An assembly of 45,000 participants to discuss saving the world would seem like environmental profligacy at the best of times. When the outcome is so minimal, the absurdity is amplified. What on Earth did we think we were all doing here?
The problem here is that environmentalists brought the government and bureaucrats into the fold. 20 years ago there was hope and optimism. Now it is all being crushed by bureaucracy. That is what bureaucrats do well - make nearly pointless speeches at expensive, highly unsustainable, and resource wasting conferences. They rarely solve anything and most of the time make it worse. I wish I could have told all the dreamy-eyed and hopeful environmentalists back in 1992 to avoid government involvement. 20 years later, there is a huge environmental bureacracy wasting resources, wasting time, and wasting productive lives.
The most successful “environmental” organizations I have seen during my life are conservation organizations. It is unbelievable how many areas of the world have been preserved and restored through the work of clubs like Trout Unlimited, Pheasants Forever, the Audobon Society, and many others. If the Sierra Club, World Wildlife Fund, and Green Peace had used the billions of dollars they have received through the years to buy and manage natural areas of the world, they would have had much better success. Instead they have used mostly regulation, aggressive legal action, and government bureaucracy to advance their agenda, which makes me wonder if protection of the environment is the REAL agenda.
The key thing to understand here is that the vast majority of people, under their own volition, are willing to sacrifice (donate a little money, adapt their living style, etc…) for a better environment. They do not want to be told (like parent telling a child) to live a certain way. As we have seen in the AGW debate, they don’t want to be forced, by the threat of violent law enforcement, to live a certain way.
I had a friend who had a job a few years ago which required him to go out and talk to farmers who lived near streams and convince them to change their methods in order to protect the water in the stream. Western Wisconsin, at the time, was full of somewhat grumpy and stubborn old farmers. It was a tough job. Many of them did not want to put in any effort to protect the streams (even if it didn’t cost them anything), but some did. Through the years more farmers ended up adopting methods that protected streams. Some of it occurred through regulations and some was voluntary, but the idea of protecting the land and streams grew. It is a slow process, but once a critical mass is reached, then the environmental “offenders” become the minority and become isolated. There is no better method of getting people to “come-around” than through peer pressure. If you are the only farmer left in the neighborhood that allows pollution to run freely in to the stream, you end up being a pariah.
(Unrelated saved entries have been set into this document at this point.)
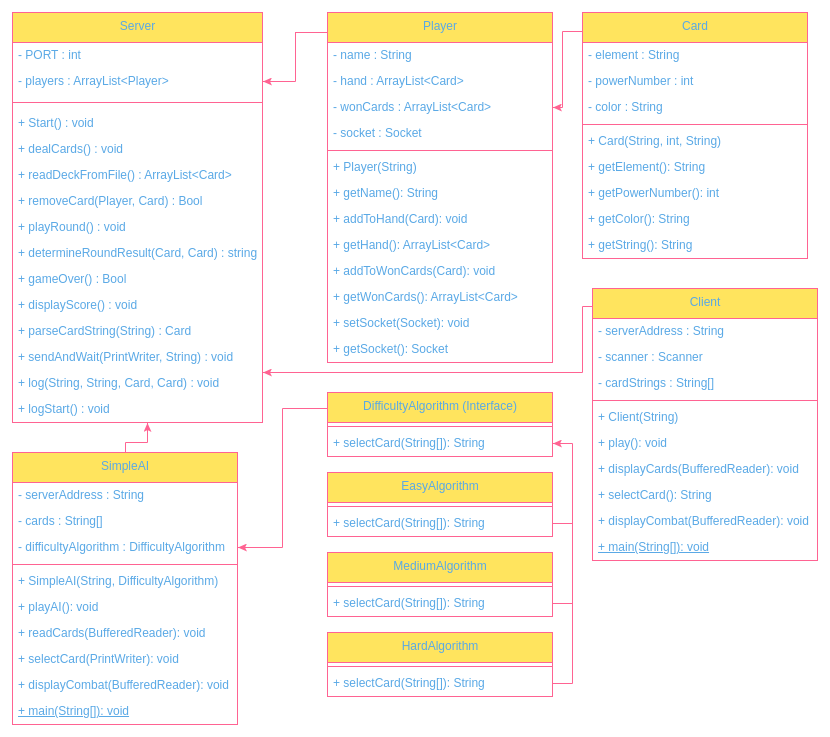
<!DOCTYPE html>
<html lang="en">
<head>
<meta charset="utf-8">
<title>Card game class diagram</title>
<style>
:root {
  --line: #ff6392;
  --header: #ffe45e;
  --text: #5aa9e6;
  --paper: #ffffff;
}
* { box-sizing: border-box; margin: 0; padding: 0; }
body { background: var(--paper); overflow: hidden; }
.diagram {
  position: relative;
  width: 830px;
  height: 737px;
  overflow: hidden;
  background: var(--paper);
  color: var(--text);
  font: 12px/24px "Liberation Sans", Arial, sans-serif;
}
.class {
  position: absolute;
  width: 226px;
  border: 1px solid var(--line);
  background: var(--paper);
}
.class h2 {
  height: 30px;
  border-bottom: 1px solid var(--line);
  background: var(--header);
  font-size: 12px;
  font-weight: 400;
  line-height: 26px;
  text-align: center;
}
.class ul { list-style: none; padding-left: 5px; }
.class li { height: 26px; white-space: nowrap; }
.attributes { padding-bottom: 3px; border-bottom: 1px solid var(--line); }
.operations { padding-top: 4px; margin-bottom: -1px; }
.static { text-decoration: underline; }

.server { left: 12px; top: 12px; width: 251px; }
.server .attributes { padding-bottom: 7px; }
.server .operations { padding-top: 8px; }
.player { left: 327px; top: 12px; }
.card { left: 582px; top: 12px; }
.client { left: 592px; top: 288px; }
.simple-ai { left: 12px; top: 452px; }
.difficulty { left: 327px; top: 392px; }
.easy { left: 327px; top: 472px; }
.medium { left: 327px; top: 552px; }
.hard { left: 327px; top: 632px; }

.connectors { position: absolute; left: 0; top: 0; }
.connectors .link { fill: none; stroke: var(--line); stroke-width: 1; }
.connectors .arrow { fill: var(--line); }
</style>
</head>
<body>
<main class="diagram">
  <section class="class server">
    <h2>Server</h2>
    <ul class="attributes">
      <li>- PORT : int</li>
      <li>- players : ArrayList&lt;Player&gt;</li>
    </ul>
    <ul class="operations">
      <li>+ Start() : void</li>
      <li>+ dealCards() : void</li>
      <li>+ readDeckFromFile() : ArrayList&lt;Card&gt;</li>
      <li>+ removeCard(Player, Card) : Bool</li>
      <li>+ playRound() : void</li>
      <li>+ determineRoundResult(Card, Card) : string</li>
      <li>+ gameOver() : Bool</li>
      <li>+ displayScore() : void</li>
      <li>+ parseCardString(String) : Card</li>
      <li>+ sendAndWait(PrintWriter, String) : void</li>
      <li>+ log(String, String, Card, Card) : void</li>
      <li>+ logStart() : void</li>
    </ul>
  </section>

  <section class="class player">
    <h2>Player</h2>
    <ul class="attributes">
      <li>- name : String</li>
      <li>- hand : ArrayList&lt;Card&gt;</li>
      <li>- wonCards : ArrayList&lt;Card&gt;</li>
      <li>- socket : Socket</li>
    </ul>
    <ul class="operations">
      <li>+ Player(String)</li>
      <li>+ getName(): String</li>
      <li>+ addToHand(Card): void</li>
      <li>+ getHand(): ArrayList&lt;Card&gt;</li>
      <li>+ addToWonCards(Card): void</li>
      <li>+ getWonCards(): ArrayList&lt;Card&gt;</li>
      <li>+ setSocket(Socket): void</li>
      <li>+ getSocket(): Socket</li>
    </ul>
  </section>

  <section class="class card">
    <h2>Card</h2>
    <ul class="attributes">
      <li>- element : String</li>
      <li>- powerNumber : int</li>
      <li>- color : String</li>
    </ul>
    <ul class="operations">
      <li>+ Card(String, int, String)</li>
      <li>+ getElement(): String</li>
      <li>+ getPowerNumber(): int</li>
      <li>+ getColor(): String</li>
      <li>+ getString(): String</li>
    </ul>
  </section>

  <section class="class client">
    <h2>Client</h2>
    <ul class="attributes">
      <li>- serverAddress : String</li>
      <li>- scanner : Scanner</li>
      <li>- cardStrings : String[]</li>
    </ul>
    <ul class="operations">
      <li>+ Client(String)</li>
      <li>+ play(): void</li>
      <li>+ displayCards(BufferedReader): void</li>
      <li>+ selectCard(): String</li>
      <li>+ displayCombat(BufferedReader): void</li>
      <li class="static">+ main(String[]): void</li>
    </ul>
  </section>

  <section class="class simple-ai">
    <h2>SimpleAI</h2>
    <ul class="attributes">
      <li>- serverAddress : String</li>
      <li>- cards : String[]</li>
      <li>- difficultyAlgorithm : DifficultyAlgorithm</li>
    </ul>
    <ul class="operations">
      <li>+ SimpleAI(String, DifficultyAlgorithm)</li>
      <li>+ playAI(): void</li>
      <li>+ readCards(BufferedReader): void</li>
      <li>+ selectCard(PrintWriter): void</li>
      <li>+ displayCombat(BufferedReader): void</li>
      <li class="static">+ main(String[]): void</li>
    </ul>
  </section>

  <section class="class difficulty">
    <h2>DifficultyAlgorithm (Interface)</h2>
    <ul class="attributes"></ul>
    <ul class="operations">
      <li>+ selectCard(String[]): String</li>
    </ul>
  </section>

  <section class="class easy">
    <h2>EasyAlgorithm</h2>
    <ul class="attributes"></ul>
    <ul class="operations">
      <li>+ selectCard(String[]): String</li>
    </ul>
  </section>

  <section class="class medium">
    <h2>MediumAlgorithm</h2>
    <ul class="attributes"></ul>
    <ul class="operations">
      <li>+ selectCard(String[]): String</li>
    </ul>
  </section>

  <section class="class hard">
    <h2>HardAlgorithm</h2>
    <ul class="attributes"></ul>
    <ul class="operations">
      <li>+ selectCard(String[]): String</li>
    </ul>
  </section>

  <svg class="connectors" width="830" height="737" viewBox="0 0 830 737" aria-hidden="true">
    <defs>
      <marker id="arrowhead" markerUnits="userSpaceOnUse" markerWidth="9" markerHeight="8" refX="9" refY="4" orient="auto">
        <path class="arrow" d="M9 4L0 0L2 4L0 8Z"/>
      </marker>
    </defs>
    <g class="link">
      <path id="player-to-server" d="M327 32.5H295.5" />
      <path d="M295.5 32V81.5H263" marker-end="url(#arrowhead)"/>
      <path id="card-to-player" d="M582 31.5H562.5V107.5H553" marker-end="url(#arrowhead)"/>
      <path id="client-to-server" d="M592 306.5H582.5V372.5H263" marker-end="url(#arrowhead)"/>
      <path id="ai-to-server" d="M125.5 452V442.5H147.5V423" marker-end="url(#arrowhead)"/>
      <path id="difficulty-to-ai" d="M327 408.5H282.5V547.5H238" marker-end="url(#arrowhead)"/>
      <path id="algorithms-to-difficulty" d="M553 683.5H572.5V443.5H553" marker-end="url(#arrowhead)"/>
      <path id="easy-branch" d="M553 523.5H572.5"/>
      <path id="medium-branch" d="M553 603.5H572.5"/>
    </g>
  </svg>
</main>
</body>
</html>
If we used gentle peer pressure – writ large – we would be further along than trying to use the blunt force of government diktats (as seems to be the preferred method of the Rio conferees).
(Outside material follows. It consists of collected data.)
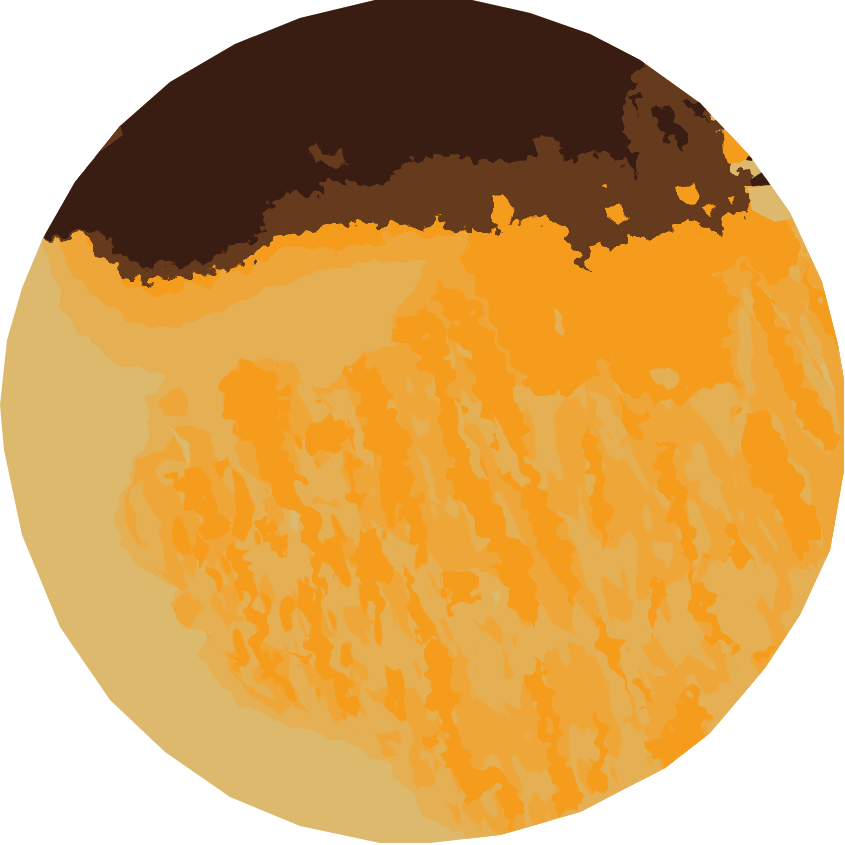
<!DOCTYPE html>
<html lang="en">
<head>
<meta charset="utf-8">
<title>Caramel disc</title>
<style>
:root{--paper:#fff;--sand:#ddb96d;--honey:#e5b054;--amber:#efa638;--orange:#f69c1c;--brown:#663a1c;--cocoa:#391d13}
html,body{margin:0;background:var(--paper);overflow:hidden}
svg{display:block;width:845px;height:845px}
.sand{fill:var(--sand)}
.honey{fill:var(--honey)}
.amber{fill:var(--amber)}
.orange{fill:var(--orange)}
.brown{fill:var(--brown)}
.cocoa{fill:var(--cocoa)}
.rough{filter:url(#rough)}
.soft{filter:url(#soft)}
.crumb{filter:url(#crumb)}
.fleck-honey{filter:url(#fleck-honey)}
.fleck-amber{filter:url(#fleck-amber)}
.fleck-orange{filter:url(#fleck-orange)}
</style>
</head>
<body>
<svg viewBox="0 0 845 845" role="img" aria-label="Round disc with a dark brown cap over streaked orange and sand tones">
<defs>
<clipPath id="disc"><path d="M375 0H472L530 13 590 34 640 60 700 103 750 156 790 213 822 282 838 345 844 380V470L830 550 800 615 765 668 710 733 665 768 580 812 500 835 430 843H380L300 826 230 797 165 752 110 700 60 627 22 535 4 450 0 405 7 340 22 288 42 240 75 182 120 126 170 82 235 44 300 18Z"/></clipPath>
<clipPath id="grain-area"><path d="M240 368L300 385 350 355 400 315 440 270 500 250 580 300 740 215 845 240V700L700 790 520 845 450 820 390 745 340 725 250 690 210 640 180 590 125 545 130 490 165 460 215 465Z"/></clipPath>
<clipPath id="left-grain"><path d="M160 475L225 460 240 400 350 400 400 480 440 560 450 700 400 740 330 715 235 680 215 580 170 545Z"/></clipPath>
<filter id="rough" filterUnits="userSpaceOnUse" x="0" y="0" width="845" height="845" color-interpolation-filters="sRGB">
<feTurbulence type="fractalNoise" baseFrequency=".055" numOctaves="2" seed="8"/>
<feDisplacementMap in="SourceGraphic" scale="34" xChannelSelector="R" yChannelSelector="G"/>
</filter>
<filter id="soft" filterUnits="userSpaceOnUse" x="0" y="0" width="845" height="845" color-interpolation-filters="sRGB">
<feTurbulence type="fractalNoise" baseFrequency=".05" numOctaves="2" seed="3"/>
<feDisplacementMap in="SourceGraphic" scale="14" xChannelSelector="R" yChannelSelector="G"/>
</filter>
<filter id="crumb" filterUnits="userSpaceOnUse" x="0" y="0" width="845" height="845" color-interpolation-filters="sRGB">
<feTurbulence type="fractalNoise" baseFrequency=".085" numOctaves="2" seed="5"/>
<feDisplacementMap in="SourceGraphic" scale="22" xChannelSelector="R" yChannelSelector="G"/>
</filter>
<filter id="fleck-honey" x="0" y="0" width="1" height="1" color-interpolation-filters="sRGB">
<feTurbulence type="fractalNoise" baseFrequency=".042 .017" numOctaves="2" seed="12"/>
<feColorMatrix values="0 0 0 0 0 0 0 0 0 0 0 0 0 0 0 30 0 0 0 -16.4"/>
<feComposite in="SourceGraphic" operator="in"/>
</filter>
<filter id="fleck-amber" x="0" y="0" width="1" height="1" color-interpolation-filters="sRGB">
<feTurbulence type="fractalNoise" baseFrequency=".046 .02" numOctaves="2" seed="31"/>
<feColorMatrix values="0 0 0 0 0 0 0 0 0 0 0 0 0 0 0 0 30 0 0 -16.5"/>
<feComposite in="SourceGraphic" operator="in"/>
</filter>
<filter id="fleck-orange" x="0" y="0" width="1" height="1" color-interpolation-filters="sRGB">
<feTurbulence type="fractalNoise" baseFrequency=".05 .02" numOctaves="2" seed="22"/>
<feColorMatrix values="0 0 0 0 0 0 0 0 0 0 0 0 0 0 0 0 30 0 0 -17.6"/>
<feComposite in="SourceGraphic" operator="in"/>
</filter>
</defs>

<g id="caramel-disc" clip-path="url(#disc)">
<rect class="sand" width="845" height="845"/>

<g id="honey-field" class="honey soft">
<path d="M40 220L50 270 62 305 80 335 115 363 168 378 148 395 150 445 132 460 126 488 112 510 122 545 140 570 180 588 170 605 180 625 212 634 198 655 216 680 240 708 290 726 335 738 385 762 410 795 425 818 470 842H860V180H400Z"/>
</g>

<g id="amber-field" class="amber soft">
<path d="M50 225L75 275 105 305 135 323 165 329 205 317 260 293 320 271 375 262 428 260 415 290 392 318 400 345 350 362 330 388 300 380 290 362 240 358 222 385 238 430 240 470 290 500 350 510 410 545 450 570 490 570 540 625 600 640 640 600 720 560 800 570 860 520V180H380Z"/>
<path d="M160 398L178 387 190 400 182 416 163 415ZM135 460L165 450 180 425 215 432 212 455 240 485 235 540 215 565 222 600 195 560 165 572 158 550 135 545 125 510Z"/>
<path d="M170 602L190 592 204 606 192 626 175 620ZM225 655L250 640 285 655 330 670 360 715 335 722 300 695 280 712 245 695ZM375 735L400 728 408 748 385 757ZM410 770L430 758 438 780 418 790ZM365 690L400 682 430 700 425 722 390 712Z"/>
<path d="M445 640L470 660 475 700 520 705 525 640 560 640 620 660 618 720 605 790 560 815 500 835 470 820 455 770 440 730ZM640 690L690 655 735 680 715 720 660 760Z"/>
</g>

<g id="grain" clip-path="url(#grain-area)">
<g transform="rotate(-20 422 422)">
<rect class="amber fleck-amber" x="0" y="440" width="845" height="460"/>
<rect class="honey fleck-honey" x="0" y="330" width="900" height="560"/>
</g>
</g>

<g id="orange-streaks" class="orange rough">
<path d="M70 230L100 250 128 285 155 297 200 285 250 266 290 246 345 247 400 232 470 238 462 262 485 305 505 350 525 385 555 395 590 380 600 350 612 385 650 405 690 395 735 380 725 340 740 310 715 275 745 255 770 290 800 270 790 220 740 190 380 205 280 220Z"/>
<path d="M720 125L740 140 752 160 730 165ZM800 250L835 320 838 350 815 310Z"/>
<path d="M222 385L240 363 278 368 286 395 278 425 292 465 312 510 330 575 318 592 302 530 272 492 256 445 235 430Z"/>
<path d="M228 545L250 550 256 600 270 640 274 676 258 674 246 605 230 575Z"/>
<path d="M345 365L372 358 385 392 408 440 415 490 430 540 414 544 394 495 378 450 362 412Z"/>
<path d="M392 325L432 308 446 340 452 380 465 430 490 485 505 525 538 560 530 628 510 602 494 560 480 530 454 490 444 440 440 390 405 352Z"/>
<path d="M432 278L468 295 494 340 520 400 522 440 548 500 572 560 580 605 560 590 540 550 520 500 498 450 478 385 450 325Z"/>
<path d="M430 630L448 660 454 710 472 770 500 768 522 808 515 834 494 790 470 805 450 760 434 715Z"/>
<path d="M530 655L548 672 558 740 584 805 560 812 546 740 528 690Z"/>
<path d="M595 715L610 722 606 790 592 794ZM598 610L620 645 630 690 612 670 600 640ZM640 680L652 690 645 712Z"/>
<path d="M360 530L382 530 384 610 374 628 358 592ZM305 575L322 600 325 640 345 685 362 724 344 714 320 670 308 635ZM285 650L312 655 305 668Z"/>
<path d="M745 255L768 300 792 350 816 400 842 436 830 455 802 428 778 365 752 305Z"/>
<path d="M735 410L772 418 794 465 822 530 800 560 772 505 742 460ZM725 525L742 530 750 570 735 560Z"/>
<path d="M585 425L602 450 612 515 606 552 590 505ZM655 440L676 455 684 505 704 556 690 566 668 510ZM620 395L645 420 640 445 622 420Z"/>
<path d="M685 565L714 605 738 650 722 654 692 612ZM655 570L664 600 650 640 642 620Z"/>
<path d="M645 738L672 730 685 680 706 715 698 750 665 768 655 755ZM755 655L772 645 768 668Z"/>
<path d="M440 575L476 570 478 600 455 615ZM405 570L420 600 425 650 410 620ZM300 430L345 420 352 440 310 455ZM175 475L195 480 220 510 235 520 210 540 185 510ZM195 530L210 545 205 572 192 555Z"/>
<path d="M345 450L358 465 360 510 348 490ZM255 520L270 515 290 555 276 555ZM225 660L245 655 242 672ZM420 738L438 735 435 750ZM330 540L345 550 340 585Z"/>
</g>

<g id="fine-grain" clip-path="url(#left-grain)">
<rect class="orange fleck-orange" x="0" y="300" width="620" height="560" transform="rotate(-14 422 422)"/>
</g>

<g id="light-flecks" class="honey soft">
<path d="M552 310L564 318 562 335 554 328ZM650 372L668 367 680 380 664 390ZM735 415L748 405 742 440 728 455ZM592 388L608 400 630 435 618 445 600 420ZM795 335L810 352 828 390 836 420 815 390ZM770 300L785 315 790 335ZM560 505L578 520 592 560 580 555Z"/>
<path d="M452 395L462 408 475 450 490 480 478 478 462 435ZM492 410L508 440 528 482 518 485 500 455ZM320 395L345 388 360 430 375 470 362 462 345 420ZM325 455L345 452 340 470ZM420 460L432 480 442 510 430 500ZM650 540L672 545 666 570ZM700 470L722 480 715 510 702 500Z"/>
<path class="sand" d="M170 425L185 440 192 465 180 452ZM290 512L300 515 298 532 290 528ZM488 595L500 590 496 608ZM820 355L832 380 836 400 824 378Z"/>
</g>
<g id="orange-rings" class="orange soft">
<path d="M412 322L440 318 447 345 430 358 412 345Z"/>
<circle class="amber" cx="427" cy="337" r="4"/>
</g>

<path id="sand-notch" class="sand" d="M748 188L772 184 795 218 775 222 752 210Z"/>

<g id="brown-edge" class="brown crumb">
<path d="M20 240L70 238 84 232 97 255 116 262 122 278 155 282 168 276 195 275 232 267 262 250 285 234 320 230 350 221 400 226 430 229 438 212 446 226 470 231 497 233 512 221 552 220 572 239 570 252 590 274 588 250 602 243 612 252 628 236 646 242 665 234 690 217 702 228 722 234 730 214 748 212 746 185 768 183 750 174 736 170 724 140 712 112 690 80 640 40 300 100 100 150Z"/>
</g>
<g id="orange-islands" class="orange soft">
<path d="M493 198L505 192 515 204 512 219 502 236 493 222ZM606 208L618 204 630 217 618 226 606 220ZM676 186L692 182 700 196 692 207 680 200ZM722 134L738 140 748 160 734 164 724 150ZM727 198L737 194 732 206ZM703 210L716 203 710 216Z"/>
<circle cx="604" cy="187" r="2"/>
</g>

<g id="cocoa-cap" class="cocoa crumb">
<path d="M20 240L65 234 92 226 108 240 116 252 132 262 150 268 166 264 182 267 214 263 226 248 246 240 266 230 264 212 276 198 300 193 320 196 326 182 360 184 394 178 410 160 440 155 475 160 502 162 534 155 538 136 552 134 562 152 572 165 584 152 608 153 622 162 636 178 638 160 620 118 630 90 640 65 637 50 660 -20H0Z"/>
<path d="M655 108L668 104 676 116 688 130 684 150 672 142 660 134ZM684 103L700 100 708 118 694 116ZM630 92L640 100 636 116Z"/>
</g>
<g id="cap-details">
<path class="brown soft" d="M304 146L314 141 322 152 334 154 345 150 346 162 332 166 322 160 314 166ZM392 172L412 164 416 174 400 182Z"/>
<path class="brown" d="M120 124L123 135 108 146 94 156 104 142ZM74 180L68 193 64 196Z"/>
<path class="cocoa" d="M748 156L753 158 752 161 746 160ZM750 180L762 172 772 185 752 186Z"/>
</g>
</g>
</svg>
</body>
</html>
Back to the summary of the Rio summit. There was another positive note. The author cried out for environmentalists to embrace technological progress as a means to help solve environmental problems. It is a shame that someone has to actually ask the large environmental NGOs of the world to embrace technology. Besides investing in large privately managed conservation efforts, they should be investing more in technology to help people live cleaner without having to sacrifice their standard of living. It is an absolute no-brainer. Instead of wasting resources and vastly increasing their carbon footprint by organizing world meetings with second-tier bureaucrats, they could be helping to implement clean-technology.
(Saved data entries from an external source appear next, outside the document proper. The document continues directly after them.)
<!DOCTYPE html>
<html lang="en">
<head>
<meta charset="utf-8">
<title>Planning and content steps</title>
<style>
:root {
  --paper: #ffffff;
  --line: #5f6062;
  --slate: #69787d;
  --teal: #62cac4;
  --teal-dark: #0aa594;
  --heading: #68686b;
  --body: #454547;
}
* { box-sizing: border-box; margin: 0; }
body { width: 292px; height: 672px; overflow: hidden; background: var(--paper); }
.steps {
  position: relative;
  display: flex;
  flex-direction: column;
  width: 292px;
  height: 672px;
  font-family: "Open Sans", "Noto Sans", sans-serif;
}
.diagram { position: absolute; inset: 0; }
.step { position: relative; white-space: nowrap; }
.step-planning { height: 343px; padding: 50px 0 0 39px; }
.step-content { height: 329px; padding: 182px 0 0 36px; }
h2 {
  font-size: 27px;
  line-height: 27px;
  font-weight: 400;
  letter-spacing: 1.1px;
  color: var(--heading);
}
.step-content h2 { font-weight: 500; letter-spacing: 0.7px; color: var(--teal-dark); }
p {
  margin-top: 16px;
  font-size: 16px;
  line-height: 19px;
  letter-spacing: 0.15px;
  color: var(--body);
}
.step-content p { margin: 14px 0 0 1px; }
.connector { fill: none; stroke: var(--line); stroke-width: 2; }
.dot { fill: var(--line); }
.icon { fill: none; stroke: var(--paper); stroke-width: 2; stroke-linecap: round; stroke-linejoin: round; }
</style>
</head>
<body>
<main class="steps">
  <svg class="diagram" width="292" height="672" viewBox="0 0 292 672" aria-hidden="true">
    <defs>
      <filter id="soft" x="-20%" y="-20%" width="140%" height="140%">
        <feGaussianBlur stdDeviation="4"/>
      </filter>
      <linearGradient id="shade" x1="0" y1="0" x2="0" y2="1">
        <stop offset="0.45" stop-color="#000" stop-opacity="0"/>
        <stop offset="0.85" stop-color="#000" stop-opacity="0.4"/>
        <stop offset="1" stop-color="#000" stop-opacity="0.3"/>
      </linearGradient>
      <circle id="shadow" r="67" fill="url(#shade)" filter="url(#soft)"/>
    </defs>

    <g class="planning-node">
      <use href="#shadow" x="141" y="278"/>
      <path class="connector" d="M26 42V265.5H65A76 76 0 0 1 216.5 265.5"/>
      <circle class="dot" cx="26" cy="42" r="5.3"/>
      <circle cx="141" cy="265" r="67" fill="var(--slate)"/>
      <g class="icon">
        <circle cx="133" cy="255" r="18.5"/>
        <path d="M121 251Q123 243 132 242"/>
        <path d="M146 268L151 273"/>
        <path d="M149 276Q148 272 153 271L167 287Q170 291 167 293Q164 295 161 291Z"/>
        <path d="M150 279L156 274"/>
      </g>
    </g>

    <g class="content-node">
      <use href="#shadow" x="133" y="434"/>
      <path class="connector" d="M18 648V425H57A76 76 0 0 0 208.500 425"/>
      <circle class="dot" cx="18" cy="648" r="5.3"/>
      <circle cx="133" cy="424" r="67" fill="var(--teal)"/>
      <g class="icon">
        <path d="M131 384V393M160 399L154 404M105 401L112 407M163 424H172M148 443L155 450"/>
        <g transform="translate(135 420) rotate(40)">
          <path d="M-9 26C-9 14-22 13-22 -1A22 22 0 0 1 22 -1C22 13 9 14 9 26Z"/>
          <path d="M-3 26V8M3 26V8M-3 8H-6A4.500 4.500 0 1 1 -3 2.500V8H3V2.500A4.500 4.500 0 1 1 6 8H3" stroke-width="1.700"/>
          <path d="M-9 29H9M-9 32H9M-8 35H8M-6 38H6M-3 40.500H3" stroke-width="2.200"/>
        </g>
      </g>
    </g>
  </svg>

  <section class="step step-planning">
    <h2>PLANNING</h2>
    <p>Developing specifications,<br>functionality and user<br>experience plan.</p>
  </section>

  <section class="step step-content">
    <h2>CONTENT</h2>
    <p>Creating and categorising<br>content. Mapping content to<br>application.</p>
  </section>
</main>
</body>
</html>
Have a swell Thursday! Meteorologist Justin Loew.
This post was written by jloew on June 28, 2012